“It was obviously something used in or on the canal,” Sherrouse said. “We pulled it out and planned to move it to our warehouse.”
The artifact was too heavy to move, so it was parked temporarily by a curb at nearby John S. Davidson Fine Arts Magnet School, where it caught the attention of Georgia Iron Works, which was once located nearby and likely manufactured the multi-ton object.
Reab Berry, the company’s business development director, contacted Richmond County Board of Education attorney Leonard Fletcher Jr. last month to ask whether the board would donate it for a historical display at the company’s Grovetown headquarters.
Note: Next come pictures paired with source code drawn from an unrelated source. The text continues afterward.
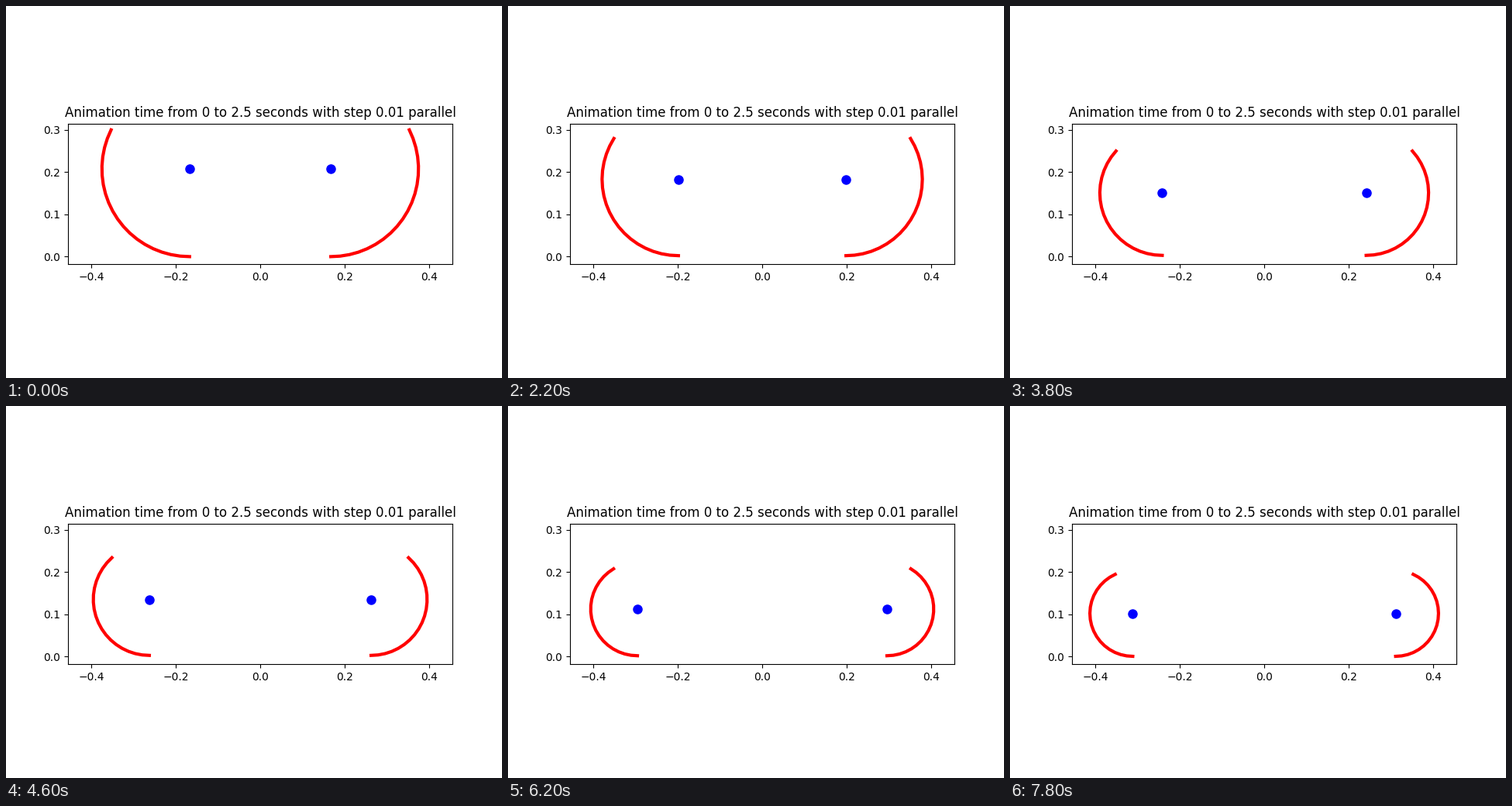
These frames come from a looping animation (640x480 px, 8 s). A matplotlib script:

```python
import numpy as np
import matplotlib.pyplot as plt
from matplotlib.animation import FuncAnimation

# A membrane of fixed length holds up a falling load under air pressure.
LENGTH = 3 * np.pi / 8
EDGE = 0.353          # half width of the load
START = 0.3           # starting height
PRESSURE, MASS, G = 2000, 100, 9.81
DT = 0.01
FRAMES, INTERVAL = 40, 200
LAG = 0.75            # the radius runs a little ahead of the centre

angles = np.linspace(0.3, 1.5, 6000)
radii = (LENGTH / 2 - EDGE) / (np.pi / 2 + angles - np.cos(angles))
heights = radii * (1 + np.sin(angles))


def shape(height):
    """Centre x, radius and end angle of the right-hand arc."""
    angle = np.interp(-height, -heights, angles)
    radius = height / (1 + np.sin(angle))
    return EDGE - radius * np.cos(angle), radius, angle


def simulate():
    height, speed = START, 0.0
    states = []
    for _ in range(FRAMES):
        x, radius, angle = shape(height)
        states.append((x, radius, angle, radius + LAG * speed * DT))
        speed += DT * (PRESSURE * 2 * x / MASS - G)
        height += DT * speed
    return states


states = simulate()

fig, ax = plt.subplots(figsize=(6.4, 4.8), dpi=100)
ax.set_aspect("equal")
ax.set_xlim(-0.455, 0.455)
ax.set_ylim(-0.0180, 0.3151)
ax.set_xticks([-0.4, -0.2, 0.0, 0.2, 0.4])
ax.set_yticks([0.0, 0.1, 0.2, 0.3])
ax.set_title("Animation time from 0 to 2.5 seconds with step 0.01 parallel")

arcs = [ax.plot([], [], color="red", lw=3)[0] for _ in range(2)]
dots, = ax.plot([], [], "o", color="blue", markersize=8)


def update(i):
    x, y, angle, radius = states[i]
    t = np.linspace(-np.pi / 2, angle, 20)
    for arc, side in zip(arcs, (-1, 1)):
        arc.set_data(side * (x + radius * np.cos(t)), y + radius * np.sin(t))
    dots.set_data([-x, x], [y, y])
    return [*arcs, dots]


anim = FuncAnimation(fig, update, frames=FRAMES, interval=INTERVAL,
                     init_func=lambda: update(0), repeat=True, repeat_delay=0)
plt.show()
```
Before taking a vote, however, trustee Barbara Pulliam expressed concerns about moving a historic item out of Augusta and called Sherrouse, who told her it was the property of the Canal Authority.
“I told them it’s not theirs to donate,” Sherrouse said, adding that officials are trying to find a piece of equipment large enough to move the object to the authority’s warehouse.
The school board later voted to give the rightful owner, whoever is it, 30 days to remove the object from school property.
Berry said Georgia Iron Works has access to equipment capable of moving the artifact and would welcome a chance to display it.
“I suspect, if someone else tries to lift the thing, they’ll be happy for us to end up with it,” he said.